Abstract: Environmental decision-making often occurs without transparent consideration of the broad cultural connection that exists between people and natural resources. Identity, pride, attachment to place, appreciation of aesthetics, spiritual connection, lifestyle, sense of community, heritage, and agency are often created around an environment and are risked nearly every time an environmental decision is made. Yet, incorporating these elements into decision-making is fraught with difficulty. Here, we examine the case of the Great Barrier Reef, a socio-ecological system currently undergoing significant environmental, social and economic change and provide empirical data to describe the culture that local coastal residents, Australians, international and domestic tourists, tourism operators and commercial fishers have with the Reef. Data from over 8,300 survey respondents highlight the diverse and strong cultural relationship that exists around this iconic and World Heritage Listed resource, suggesting that environmental change is likely to result in significant cultural change. Within this presentation we propose a simple approach to capture how cultural matters within a region might be represented and discuss how cultural matters might be more transparently considered for better decision-making.
Bio: Dr. Nadine Marshall is a senior social scientist with CSIRO, Land and Water, based in Townsville, Australia. Her research focuses on the relationship between people and natural resources for the purposes of better understanding how strategies can be developed that protect environmental goals whilst minimising any associated social impacts. She currently manages a portfolio of research projects across a range of primary industries including cattle, farming, tourism and commercial fishing as well as coastal communities along the Great Barrier Reef. Within this portfolio she manages the Social and Long Term Monitoring Program for the Great Barrier Reef.
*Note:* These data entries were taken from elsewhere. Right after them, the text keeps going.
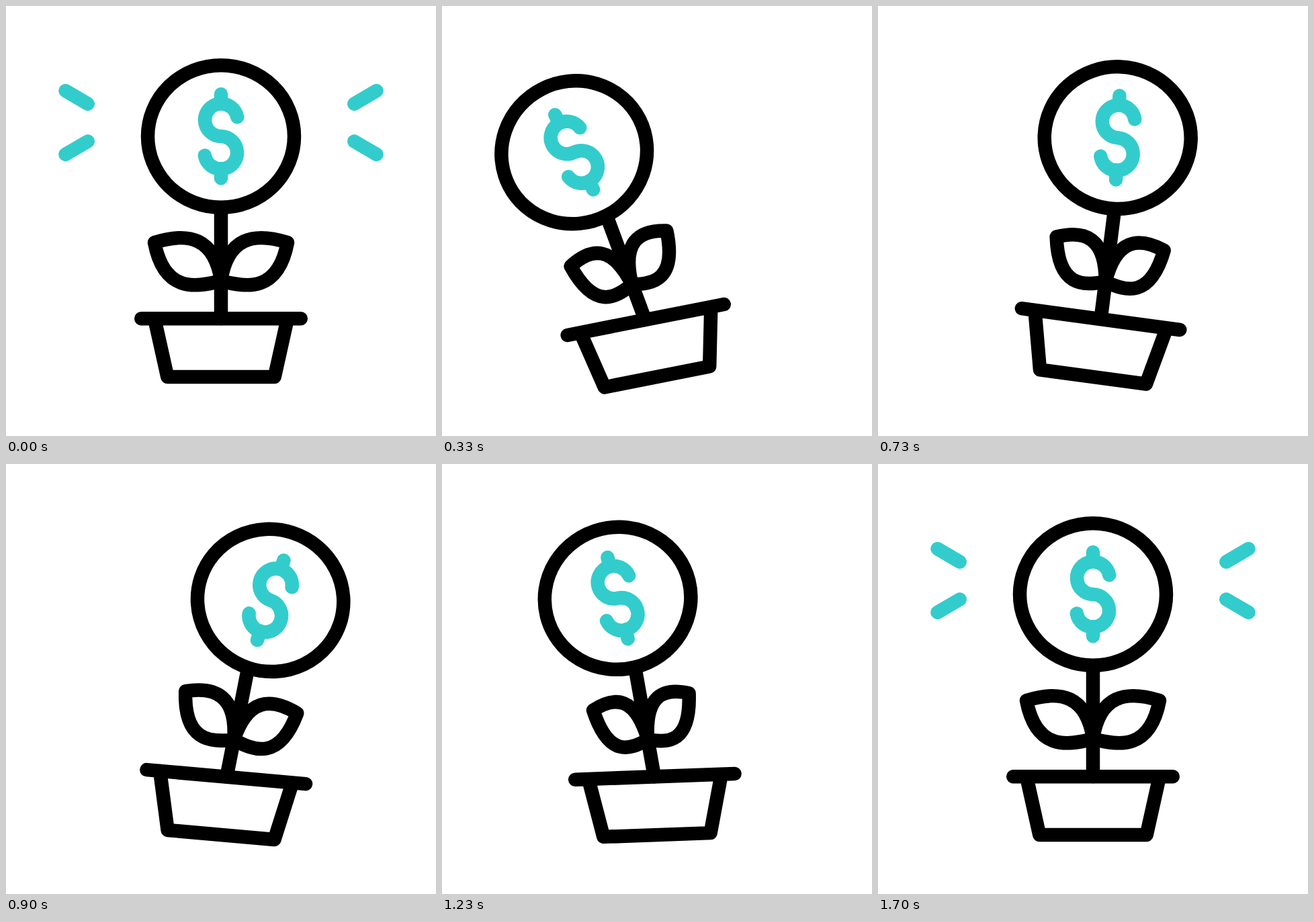
Recreate the animation shown at these times as an HTML page. Size 640 by 640 pixels, loop 2000 ms.

```html
<!DOCTYPE html>
<html lang="en">
<head>
<meta charset="utf-8">
<title>Money plant</title>
<style>
  html, body { margin: 0; width: 100%; height: 100%; overflow: hidden; background: #fff; }
  svg { display: block; width: 100vw; height: 100vh; }
  svg * { fill: none; stroke-width: 20.5; stroke-linecap: round; stroke-linejoin: round; }
  .ink { stroke: #000; }
  .teal { stroke: #33cccc; }
</style>
</head>
<body>
<svg viewBox="0 0 640 640">
  <path id="sparks" class="teal"/>
  <g id="pot" class="ink">
    <path d="M221 465.3L240.3 552H399.7L419 465.3M201.2 465.3H438.8"/>
    <g id="stem">
      <path d="M320 300V465"/>
      <path id="leaves"/>
      <g id="coin">
        <ellipse cx="320" cy="194" rx="109" ry="105.8"/>
        <path class="teal" d="M344.2 165.3A24.3 24.3 0 1 0 320 194A24.3 24.3 0 1 1 295.8 222.5M320 131.3V145M320 242V256.3"/>
      </g>
    </g>
  </g>
</svg>
<script>
const LOOP = 2000, FPS = 30, LAST = 51, BEAT = 10;
const $ = id => document.getElementById(id);

// Eases in and out between [step, value] keys.
function ease(keys, step) {
  const next = keys.findIndex(key => key[0] > step);
  if (next < 0) return keys[keys.length - 1][1];
  if (next === 0) return keys[0][1];
  const [s0, v0] = keys[next - 1], [s1, v1] = keys[next];
  const p = (step - s0) / (s1 - s0);
  return v0 + (v1 - v0) * p * p * (3 - 2 * p);
}

// One swing from rest through the peaks, a beat apart, and back to rest.
const swing = (first, ...peaks) =>
  [[0, 0], ...[...peaks, 0].map((angle, i) => [first + i * BEAT, angle])];

// Each part hangs on the one before it and follows a little later.
const joints = [
  { id: 'pot', pivotY: 552, keys: swing(13.3, -13.2, 8.7, -3) },
  { id: 'stem', pivotY: 471, keys: swing(16, -13.4, 6.5, -8.2) },
  { id: 'coin', pivotY: 300, keys: swing(18, -11.5, 7.7, -4.3) }
];
const leafSpread = [[6.5, 1], [16.5, 0.18], [24, 0.95], [32, 0.65], [48, 1]];
const sparkReach = [[0, 1], [7, 0], [44, 0], [LAST, 1]];

function leaf(spread) {
  const at = (x, y) => `${320 + x * spread} ${y} `;
  return `M${at(0, 408)}C${at(10, 345)}${at(48, 336)}${at(99, 352)}`
    + `C${at(85, 425)}${at(40, 420)}${at(0, 409)}Z`;
}

// A pair of sparks on one side: -1 is left, 1 is right.
function sparkPair(side, reach) {
  const x0 = 320 + side * 198.3, dx = side * 33.2 * reach, dy = 19.4 * reach;
  return `M${x0} 145.6l${dx} ${-dy}M${x0} 201.5l${dx} ${dy}`;
}

function draw(ms) {
  const step = Math.min(LAST, Math.floor((ms + 5) * FPS / 1000));
  for (const { id, pivotY, keys } of joints) {
    $(id).setAttribute('transform', `rotate(${ease(keys, step)} 320 ${pivotY})`);
  }
  const spread = ease(leafSpread, step);
  $('leaves').setAttribute('d', leaf(spread) + leaf(-spread));

  const reach = ease(sparkReach, step);
  $('sparks').setAttribute('d', reach > 0 ? sparkPair(-1, reach) + sparkPair(1, reach) : '');
}

const start = performance.now();
function tick() {
  draw((performance.now() - start) % LOOP);
  requestAnimationFrame(tick);
}
draw(0);
requestAnimationFrame(tick);
</script>
</body>
</html>
```
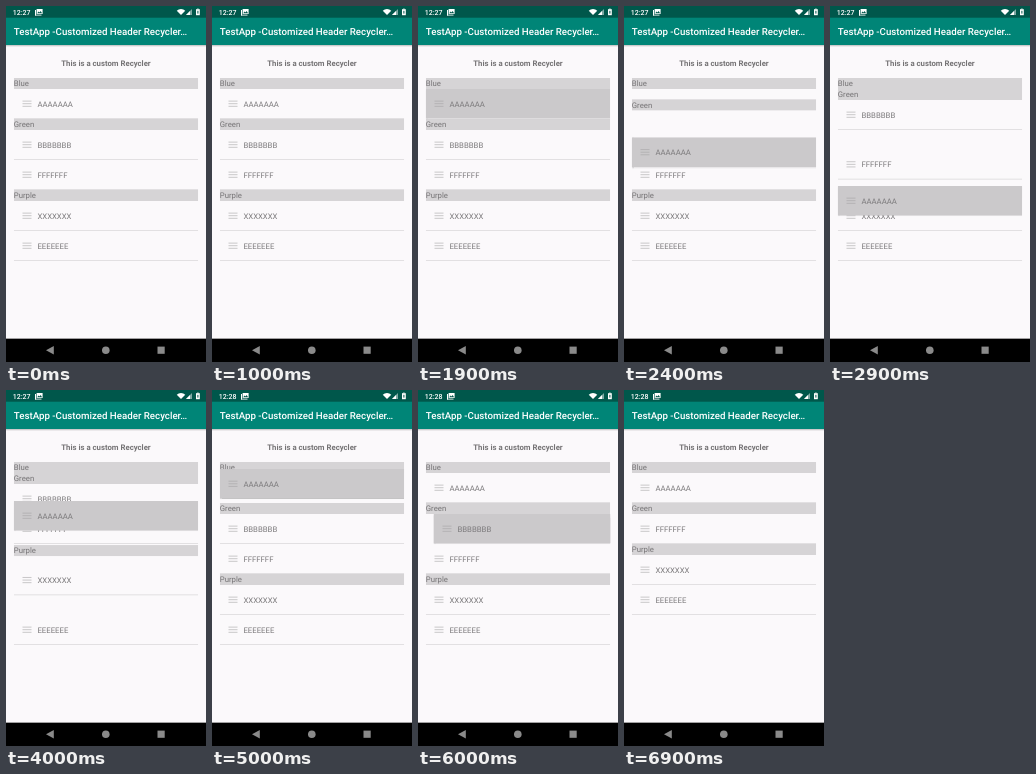
These frames come from a looping animation (200 px wide and 356 px high, 8 s). An HTML page with a canvas:

```html
<!DOCTYPE html>
<html lang="en">
<head>
<meta charset="utf-8">
<title>Draggable list</title>
<style>
html, body { margin: 0; width: 100%; height: 100%; overflow: hidden; background: #fbf9fb; }
canvas { display: block; width: 200px; height: 356px; }
</style>
</head>
<body>
<canvas id="stage"></canvas>
<script>
const W = 200, H = 356, LOOP = 8000, STEP = 100;
const LEFT = 7.8, WIDTH = 184.4, TOP = 72, HEADER = 11, ROW = 30;
const GRAB = 1900, DROP = 5900, SWIPE = 6000, GONE = 6400, CLOSE = 6700;
const canvas = document.getElementById('stage');
const ctx = canvas.getContext('2d');
const dpr = window.devicePixelRatio || 1;
canvas.width = W * dpr;
canvas.height = H * dpr;
ctx.textRendering = 'geometricPrecision';

// The dragged row passes an item at `up` and comes back over it at `down`.
const items = [
  { name: 'Blue', header: true },
  { name: 'A' },
  { name: 'Green', header: true, up: 2250, down: 4250 },
  { name: 'B', up: 2600, down: 4060 },
  { name: 'F', up: 2800, down: 4010 },
  { name: 'Purple', header: true, up: 2850, down: 3970 },
  { name: 'X', up: 2930, down: 3900 },
  { name: 'E' }
];
items.reduce((y, item) => {
  item.home = y;
  return y + (item.header ? HEADER : ROW);
}, TOP);
const [, rowA, , rowB] = items;

// Finger path as [time, top], eased between the points.
const finger = [[GRAB, 83], [2900, 180], [3200, 211], [3500, 220],
  [4000, 111], [4100, 101], [4800, 77], [5300, 83]];

function ease(t, start, length = 250) {
  const p = Math.min(1, Math.max(0, (t - start) / length));
  return (1 - Math.cos(Math.PI * p)) / 2;
}

const follow = (path, t) => path.slice(1).reduce((y, [end, to], i) => {
  const [start, from] = path[i];
  return y + (to - from) * ease(t, start, end - start);
}, path[0][1]);

function topOf(item, t) {
  if (item === rowA) return follow(finger, t);
  let y = item.home;
  if (item.up) y -= ROW * (ease(t, item.up) - ease(t, item.down));
  if (item.home > rowB.home) y -= ROW * ease(t, CLOSE, 200);
  return y;
}

function rect(x, y, w, h, color) {
  ctx.fillStyle = color;
  ctx.fillRect(x, y, w, h);
}

function text(str, x, y, size, color, weight = 400, align = 'left') {
  ctx.font = `${weight} ${size}px Roboto, sans-serif`;
  ctx.textAlign = align;
  ctx.fillStyle = color;
  ctx.fillText(str, x, y);
}

function poly(points, color) {
  ctx.fillStyle = color;
  ctx.beginPath();
  points.forEach(([x, y]) => ctx.lineTo(x, y));
  ctx.fill();
}

function header(item, t) {
  const y = topOf(item, t);
  rect(LEFT, y, WIDTH, HEADER, '#d6d4d6');
  text(item.name, LEFT, y + 8.2, 7.78, '#757375');
}

function row(item, t, x = 0, active = false) {
  const y = topOf(item, t);
  if (active) {
    ctx.save();
    ctx.shadowColor = 'rgba(0,0,0,.25)';
    ctx.shadowBlur = 1.5 * dpr;
    ctx.shadowOffsetY = 0.5 * dpr;
    rect(LEFT + x, y, WIDTH, ROW - 0.5, '#cbc9cb');
    ctx.restore();
  } else {
    rect(LEFT + x, y + ROW - 1, WIDTH, 1, '#e2e0e2');
  }
  for (let i = 0; i < 3; i++) {
    rect(16.5 + x, y + 11.6 + i * 2.6, 9, 1, active ? '#b4b2b4' : '#c9c7c9');
  }
  text(item.name.repeat(7), 31.4 + x, y + 17.6, 7.78, '#7c7a7c');
}

function list(t) {
  const dragging = t >= GRAB && t < DROP;
  ctx.save();
  ctx.beginPath();
  ctx.rect(LEFT, TOP, WIDTH, 260);
  ctx.clip();
  for (const item of items.filter(i => !i.header)) {
    if (item === rowA && dragging || item === rowB && t >= SWIPE) continue;
    ctx.globalAlpha = item.name === 'E' ? 1 - ease(t, GONE - 200, 200) + ease(t, CLOSE, 200) : 1;
    row(item, t);
  }
  ctx.globalAlpha = 1;
  items.filter(i => i.header).forEach(item => header(item, t));
  if (dragging) row(rowA, t, 0, true);
  if (t >= SWIPE && t < GONE) row(rowB, t, 8 + WIDTH * ease(t, SWIPE, GONE - SWIPE), true);
  ctx.restore();
}

function statusBar(t) {
  const dark = '#00574b', white = '#fff';
  rect(0, 0, W, 11.7, dark);
  text(t < 4600 ? '12:27' : '12:28', 6.8, 8.6, 7, white, 500);

  // Picture notification
  rect(29, 4, 1, 5.5, white);
  rect(29, 8.7, 6.5, 0.8, white);
  rect(30.6, 3, 6, 5, white);
  poly([[31.2, 7.3], [32.7, 5.4], [33.6, 6.4], [34.6, 4.9], [36.1, 7.3]], dark);

  // Wi-Fi, signal, battery
  ctx.fillStyle = white;
  ctx.beginPath();
  ctx.moveTo(175, 9);
  ctx.arc(175, 9, 6, -Math.PI * 0.75, -Math.PI * 0.25);
  ctx.fill();
  poly([[180, 9], [186, 9], [186, 3]], '#7fa9a4');
  poly([[180, 9], [184, 9], [184, 5]], white);
  rect(190, 3.2, 3.8, 6, white);
  rect(191.2, 2.6, 1.4, 0.7, white);
  rect(191.4, 4.8, 1, 2.8, dark);
}

function navBar() {
  const gray = '#8a8a8a';
  rect(0, 332.65, W, H - 332.65, '#000');
  poly([[40, 344.2], [47.8, 339.9], [47.8, 348.5]], gray);
  ctx.beginPath();
  ctx.arc(99.8, 344.2, 3.8, 0, Math.PI * 2);
  ctx.fill();
  rect(151.5, 340.6, 7.2, 7.2, gray);
}

function toolbar() {
  rect(0, 39, W, 1, '#cccbcc');
  rect(0, 40, W, 1, '#ebe9eb');
  rect(0, 11, W, 28, '#008577');
  text('TestApp -Customized Header Recycler…', LEFT, 29.2, 9.73, '#fff', 500);
}

function draw(t) {
  ctx.setTransform(dpr, 0, 0, dpr, 0, 0);
  rect(0, 0, W, H, '#fbf9fb');
  toolbar();
  statusBar(t);
  text('This is a custom Recycler', 100, 59.8, 7.78, '#757375', 700, 'center');
  list(t);
  navBar();
}

const start = performance.now();
function tick() {
  const t = (performance.now() - start) % LOOP;
  draw(Math.floor(t / STEP) * STEP);
  requestAnimationFrame(tick);
}
tick();
</script>
</body>
</html>
```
Key interests include social resilience, adaptive capacity, resource dependency, vulnerability and social and economic monitoring.